BEGIN

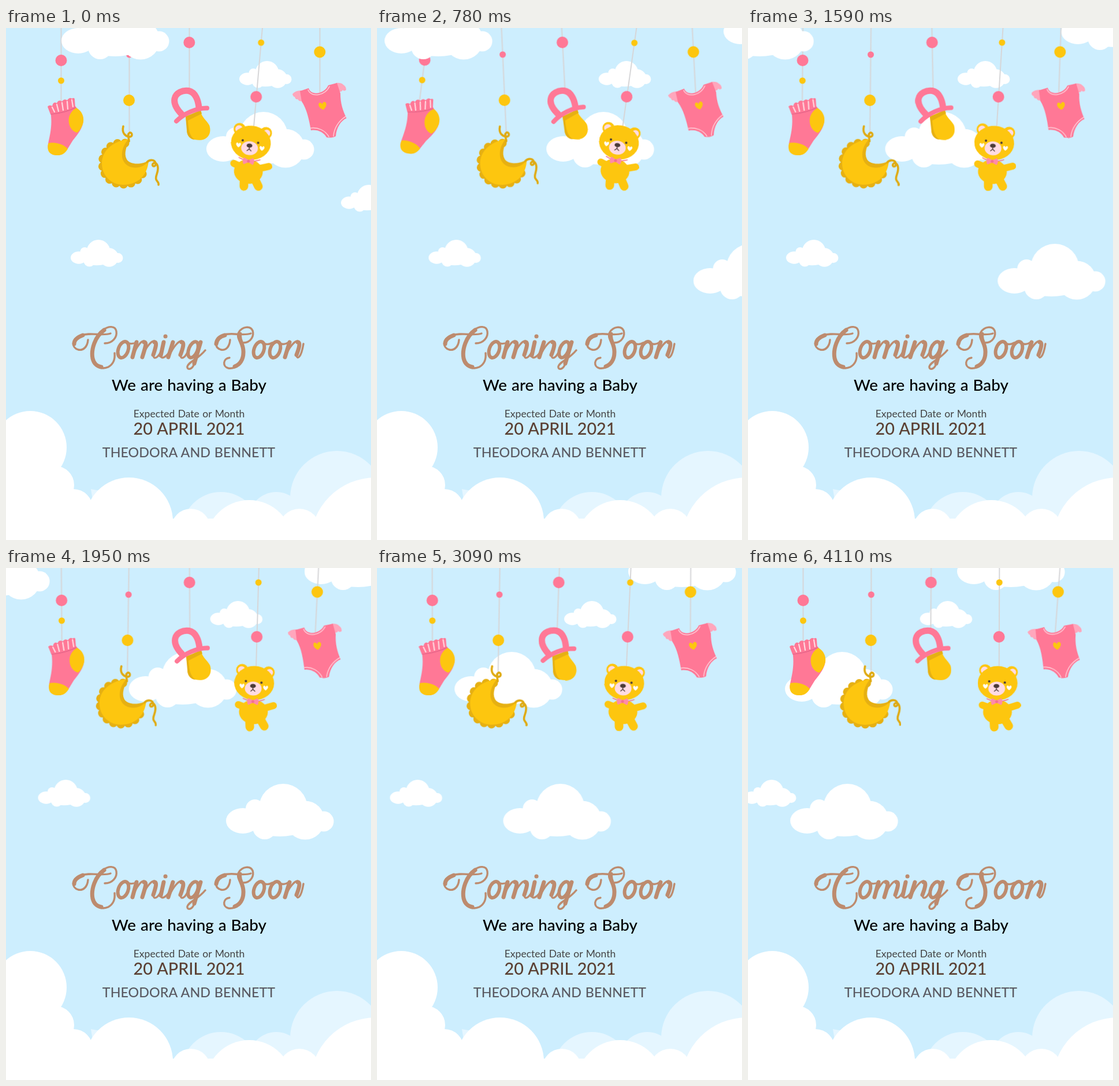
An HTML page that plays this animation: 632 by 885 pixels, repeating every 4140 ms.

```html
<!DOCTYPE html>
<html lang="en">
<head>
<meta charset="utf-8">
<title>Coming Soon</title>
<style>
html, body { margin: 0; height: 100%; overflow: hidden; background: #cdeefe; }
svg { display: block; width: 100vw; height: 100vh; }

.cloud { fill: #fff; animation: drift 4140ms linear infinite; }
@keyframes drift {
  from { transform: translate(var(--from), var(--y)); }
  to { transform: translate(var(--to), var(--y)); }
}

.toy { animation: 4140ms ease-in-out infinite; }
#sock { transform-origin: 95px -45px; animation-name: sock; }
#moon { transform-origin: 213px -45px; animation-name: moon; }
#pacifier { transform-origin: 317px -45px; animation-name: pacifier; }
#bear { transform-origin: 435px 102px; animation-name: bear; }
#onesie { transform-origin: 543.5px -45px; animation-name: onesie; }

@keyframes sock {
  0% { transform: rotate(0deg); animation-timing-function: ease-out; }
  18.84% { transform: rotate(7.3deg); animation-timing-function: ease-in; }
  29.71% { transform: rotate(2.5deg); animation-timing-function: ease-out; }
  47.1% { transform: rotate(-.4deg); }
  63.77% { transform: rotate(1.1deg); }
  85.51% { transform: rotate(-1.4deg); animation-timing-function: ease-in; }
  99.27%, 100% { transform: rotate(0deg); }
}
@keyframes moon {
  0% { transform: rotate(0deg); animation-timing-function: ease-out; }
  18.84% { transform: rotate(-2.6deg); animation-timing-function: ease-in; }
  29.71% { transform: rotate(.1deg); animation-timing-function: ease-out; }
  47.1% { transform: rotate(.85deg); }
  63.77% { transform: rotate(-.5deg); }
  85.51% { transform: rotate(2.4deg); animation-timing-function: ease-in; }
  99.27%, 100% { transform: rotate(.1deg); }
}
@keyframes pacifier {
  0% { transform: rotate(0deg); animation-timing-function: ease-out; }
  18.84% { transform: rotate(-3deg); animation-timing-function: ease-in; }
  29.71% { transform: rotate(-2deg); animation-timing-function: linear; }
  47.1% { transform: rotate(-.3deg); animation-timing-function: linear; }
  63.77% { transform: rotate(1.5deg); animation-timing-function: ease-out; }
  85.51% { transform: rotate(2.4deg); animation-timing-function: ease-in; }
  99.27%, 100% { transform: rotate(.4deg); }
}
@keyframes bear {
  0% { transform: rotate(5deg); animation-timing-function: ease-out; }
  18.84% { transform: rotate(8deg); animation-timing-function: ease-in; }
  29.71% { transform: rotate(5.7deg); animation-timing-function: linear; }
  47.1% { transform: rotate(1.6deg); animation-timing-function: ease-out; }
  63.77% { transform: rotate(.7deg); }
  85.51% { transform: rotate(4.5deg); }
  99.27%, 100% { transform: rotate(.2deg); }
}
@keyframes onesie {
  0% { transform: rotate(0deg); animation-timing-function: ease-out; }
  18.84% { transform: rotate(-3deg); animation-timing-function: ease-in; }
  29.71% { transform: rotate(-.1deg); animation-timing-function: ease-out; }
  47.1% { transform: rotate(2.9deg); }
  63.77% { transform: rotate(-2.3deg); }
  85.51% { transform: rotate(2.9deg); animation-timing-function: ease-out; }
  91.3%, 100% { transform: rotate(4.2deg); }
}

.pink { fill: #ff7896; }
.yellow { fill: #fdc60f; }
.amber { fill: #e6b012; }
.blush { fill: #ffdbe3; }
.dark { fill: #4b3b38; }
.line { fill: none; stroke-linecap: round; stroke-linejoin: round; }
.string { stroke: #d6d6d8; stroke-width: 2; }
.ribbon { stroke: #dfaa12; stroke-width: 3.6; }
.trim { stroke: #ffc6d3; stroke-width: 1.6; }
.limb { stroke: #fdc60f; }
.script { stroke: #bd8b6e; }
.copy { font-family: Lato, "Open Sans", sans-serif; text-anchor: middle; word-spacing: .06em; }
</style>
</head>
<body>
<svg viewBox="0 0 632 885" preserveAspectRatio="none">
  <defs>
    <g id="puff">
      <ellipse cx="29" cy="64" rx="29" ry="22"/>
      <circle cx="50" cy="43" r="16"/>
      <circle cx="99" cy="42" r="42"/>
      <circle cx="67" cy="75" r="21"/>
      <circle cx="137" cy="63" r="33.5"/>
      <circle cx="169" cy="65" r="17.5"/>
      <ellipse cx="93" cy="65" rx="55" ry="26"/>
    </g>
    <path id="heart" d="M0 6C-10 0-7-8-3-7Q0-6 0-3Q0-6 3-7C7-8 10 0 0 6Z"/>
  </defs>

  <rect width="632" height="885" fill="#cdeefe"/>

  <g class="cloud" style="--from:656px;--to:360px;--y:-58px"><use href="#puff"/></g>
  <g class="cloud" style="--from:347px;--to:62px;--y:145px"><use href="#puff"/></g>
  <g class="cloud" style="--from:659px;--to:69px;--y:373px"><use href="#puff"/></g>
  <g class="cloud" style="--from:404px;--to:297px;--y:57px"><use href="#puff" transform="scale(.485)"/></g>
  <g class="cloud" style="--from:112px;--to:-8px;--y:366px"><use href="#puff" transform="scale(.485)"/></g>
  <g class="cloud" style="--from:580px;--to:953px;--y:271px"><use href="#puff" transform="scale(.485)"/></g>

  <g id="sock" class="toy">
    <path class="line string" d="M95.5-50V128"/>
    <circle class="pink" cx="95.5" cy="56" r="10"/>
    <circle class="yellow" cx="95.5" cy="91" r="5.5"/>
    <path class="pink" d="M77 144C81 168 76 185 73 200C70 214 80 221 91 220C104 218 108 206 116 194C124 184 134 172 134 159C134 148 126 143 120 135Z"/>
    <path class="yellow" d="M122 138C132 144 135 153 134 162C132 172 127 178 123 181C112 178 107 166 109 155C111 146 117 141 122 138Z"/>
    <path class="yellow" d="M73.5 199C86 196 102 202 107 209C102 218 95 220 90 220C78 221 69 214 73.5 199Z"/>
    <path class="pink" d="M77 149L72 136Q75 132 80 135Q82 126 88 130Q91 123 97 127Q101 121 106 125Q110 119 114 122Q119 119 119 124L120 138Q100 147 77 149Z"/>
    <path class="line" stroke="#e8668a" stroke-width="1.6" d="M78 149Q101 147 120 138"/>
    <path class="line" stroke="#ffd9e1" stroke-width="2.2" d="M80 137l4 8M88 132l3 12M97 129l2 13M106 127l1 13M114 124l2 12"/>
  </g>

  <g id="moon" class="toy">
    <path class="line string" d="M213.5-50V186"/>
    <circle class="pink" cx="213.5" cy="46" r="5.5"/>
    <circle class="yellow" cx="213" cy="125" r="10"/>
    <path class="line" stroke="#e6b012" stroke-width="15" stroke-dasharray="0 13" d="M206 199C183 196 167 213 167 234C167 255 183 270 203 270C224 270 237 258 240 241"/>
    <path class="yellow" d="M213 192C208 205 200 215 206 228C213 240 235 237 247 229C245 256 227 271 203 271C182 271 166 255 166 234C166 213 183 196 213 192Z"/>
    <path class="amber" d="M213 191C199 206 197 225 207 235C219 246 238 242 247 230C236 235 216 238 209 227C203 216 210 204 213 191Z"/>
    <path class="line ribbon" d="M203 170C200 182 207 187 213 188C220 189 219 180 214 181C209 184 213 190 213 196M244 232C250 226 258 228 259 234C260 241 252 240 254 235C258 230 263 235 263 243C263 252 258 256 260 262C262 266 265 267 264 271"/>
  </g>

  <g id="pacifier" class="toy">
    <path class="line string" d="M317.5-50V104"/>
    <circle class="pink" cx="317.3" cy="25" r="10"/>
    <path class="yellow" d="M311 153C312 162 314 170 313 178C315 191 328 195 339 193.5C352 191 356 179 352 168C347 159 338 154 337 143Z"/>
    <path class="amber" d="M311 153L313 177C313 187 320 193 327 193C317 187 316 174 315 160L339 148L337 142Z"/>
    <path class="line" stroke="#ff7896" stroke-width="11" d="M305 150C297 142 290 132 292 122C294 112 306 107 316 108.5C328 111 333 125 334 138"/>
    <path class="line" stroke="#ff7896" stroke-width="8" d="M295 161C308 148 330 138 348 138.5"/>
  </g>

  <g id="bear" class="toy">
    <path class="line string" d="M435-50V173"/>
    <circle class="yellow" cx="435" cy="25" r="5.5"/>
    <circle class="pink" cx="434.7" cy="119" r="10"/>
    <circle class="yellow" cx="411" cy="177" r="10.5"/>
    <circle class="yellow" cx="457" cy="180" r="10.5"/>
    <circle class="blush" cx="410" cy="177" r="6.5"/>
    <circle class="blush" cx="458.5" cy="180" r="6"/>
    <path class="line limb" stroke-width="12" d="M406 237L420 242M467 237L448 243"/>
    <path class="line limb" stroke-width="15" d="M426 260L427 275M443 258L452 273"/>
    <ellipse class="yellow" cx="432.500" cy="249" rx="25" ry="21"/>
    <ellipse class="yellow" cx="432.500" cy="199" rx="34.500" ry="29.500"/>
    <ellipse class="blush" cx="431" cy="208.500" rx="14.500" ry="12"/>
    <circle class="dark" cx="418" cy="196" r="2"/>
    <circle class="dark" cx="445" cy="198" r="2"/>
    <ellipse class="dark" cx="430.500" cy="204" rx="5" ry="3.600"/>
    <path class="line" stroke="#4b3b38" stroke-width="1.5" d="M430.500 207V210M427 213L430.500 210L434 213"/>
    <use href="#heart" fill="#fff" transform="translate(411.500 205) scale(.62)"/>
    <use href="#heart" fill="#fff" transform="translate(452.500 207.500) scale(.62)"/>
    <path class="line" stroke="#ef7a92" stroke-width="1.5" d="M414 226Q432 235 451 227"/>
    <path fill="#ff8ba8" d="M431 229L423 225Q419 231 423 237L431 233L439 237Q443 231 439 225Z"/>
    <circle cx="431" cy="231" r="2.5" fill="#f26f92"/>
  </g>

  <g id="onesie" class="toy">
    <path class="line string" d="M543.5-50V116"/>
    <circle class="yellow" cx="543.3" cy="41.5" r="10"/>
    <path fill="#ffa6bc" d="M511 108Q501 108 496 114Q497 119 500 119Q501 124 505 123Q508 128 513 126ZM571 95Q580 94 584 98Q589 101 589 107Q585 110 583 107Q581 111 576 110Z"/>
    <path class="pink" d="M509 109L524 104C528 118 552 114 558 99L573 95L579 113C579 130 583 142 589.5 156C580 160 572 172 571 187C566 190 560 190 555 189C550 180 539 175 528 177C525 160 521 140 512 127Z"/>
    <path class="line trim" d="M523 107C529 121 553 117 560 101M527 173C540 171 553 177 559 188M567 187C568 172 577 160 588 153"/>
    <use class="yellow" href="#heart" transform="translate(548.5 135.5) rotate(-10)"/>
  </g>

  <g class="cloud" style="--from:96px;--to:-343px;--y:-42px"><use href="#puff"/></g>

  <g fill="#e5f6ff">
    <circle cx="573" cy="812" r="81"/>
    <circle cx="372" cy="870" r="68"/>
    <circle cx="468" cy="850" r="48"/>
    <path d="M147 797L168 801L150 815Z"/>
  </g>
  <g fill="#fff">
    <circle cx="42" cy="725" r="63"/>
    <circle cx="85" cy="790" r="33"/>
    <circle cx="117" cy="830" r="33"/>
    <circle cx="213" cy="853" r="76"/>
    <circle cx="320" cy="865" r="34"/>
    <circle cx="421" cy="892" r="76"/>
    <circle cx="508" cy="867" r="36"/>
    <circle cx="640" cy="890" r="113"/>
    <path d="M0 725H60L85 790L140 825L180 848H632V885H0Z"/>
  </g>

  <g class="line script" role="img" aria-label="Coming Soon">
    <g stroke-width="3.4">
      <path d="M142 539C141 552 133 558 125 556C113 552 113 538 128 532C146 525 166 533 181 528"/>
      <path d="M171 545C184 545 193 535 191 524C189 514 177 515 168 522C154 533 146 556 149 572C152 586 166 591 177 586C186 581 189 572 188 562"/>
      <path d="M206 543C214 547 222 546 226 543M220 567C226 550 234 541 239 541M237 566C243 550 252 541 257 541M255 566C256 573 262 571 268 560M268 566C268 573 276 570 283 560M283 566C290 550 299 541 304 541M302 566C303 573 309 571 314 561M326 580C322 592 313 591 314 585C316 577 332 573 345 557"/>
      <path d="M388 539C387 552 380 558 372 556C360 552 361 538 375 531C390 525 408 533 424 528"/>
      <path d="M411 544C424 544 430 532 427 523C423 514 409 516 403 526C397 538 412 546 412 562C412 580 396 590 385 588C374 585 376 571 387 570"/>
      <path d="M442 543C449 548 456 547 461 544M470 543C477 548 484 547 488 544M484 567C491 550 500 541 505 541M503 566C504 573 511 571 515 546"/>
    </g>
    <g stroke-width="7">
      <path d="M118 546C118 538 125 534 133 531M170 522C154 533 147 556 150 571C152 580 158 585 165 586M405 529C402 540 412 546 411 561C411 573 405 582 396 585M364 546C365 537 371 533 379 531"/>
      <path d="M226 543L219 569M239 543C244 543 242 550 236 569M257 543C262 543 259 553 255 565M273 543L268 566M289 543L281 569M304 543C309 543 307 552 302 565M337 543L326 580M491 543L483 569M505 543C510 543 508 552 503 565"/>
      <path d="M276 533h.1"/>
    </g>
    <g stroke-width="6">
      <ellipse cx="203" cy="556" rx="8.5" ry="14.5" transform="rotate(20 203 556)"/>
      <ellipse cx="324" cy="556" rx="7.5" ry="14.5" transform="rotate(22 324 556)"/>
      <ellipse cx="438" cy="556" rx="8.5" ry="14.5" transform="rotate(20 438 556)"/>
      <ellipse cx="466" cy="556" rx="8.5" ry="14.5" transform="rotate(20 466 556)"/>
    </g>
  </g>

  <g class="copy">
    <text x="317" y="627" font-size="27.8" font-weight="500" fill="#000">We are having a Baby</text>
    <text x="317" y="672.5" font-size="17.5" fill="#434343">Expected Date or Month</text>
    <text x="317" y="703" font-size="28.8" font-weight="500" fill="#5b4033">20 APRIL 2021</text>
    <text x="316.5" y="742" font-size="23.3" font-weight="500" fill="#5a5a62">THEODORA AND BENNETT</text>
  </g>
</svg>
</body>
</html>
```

END

Assigned task: Looking at the records above, which lines contain "pacifier"? Copy those lines.

Solution for this problem:
#pacifier { transform-origin: 317px -45px; animation-name: pacifier; }
@keyframes pacifier {
  <g id="pacifier" class="toy">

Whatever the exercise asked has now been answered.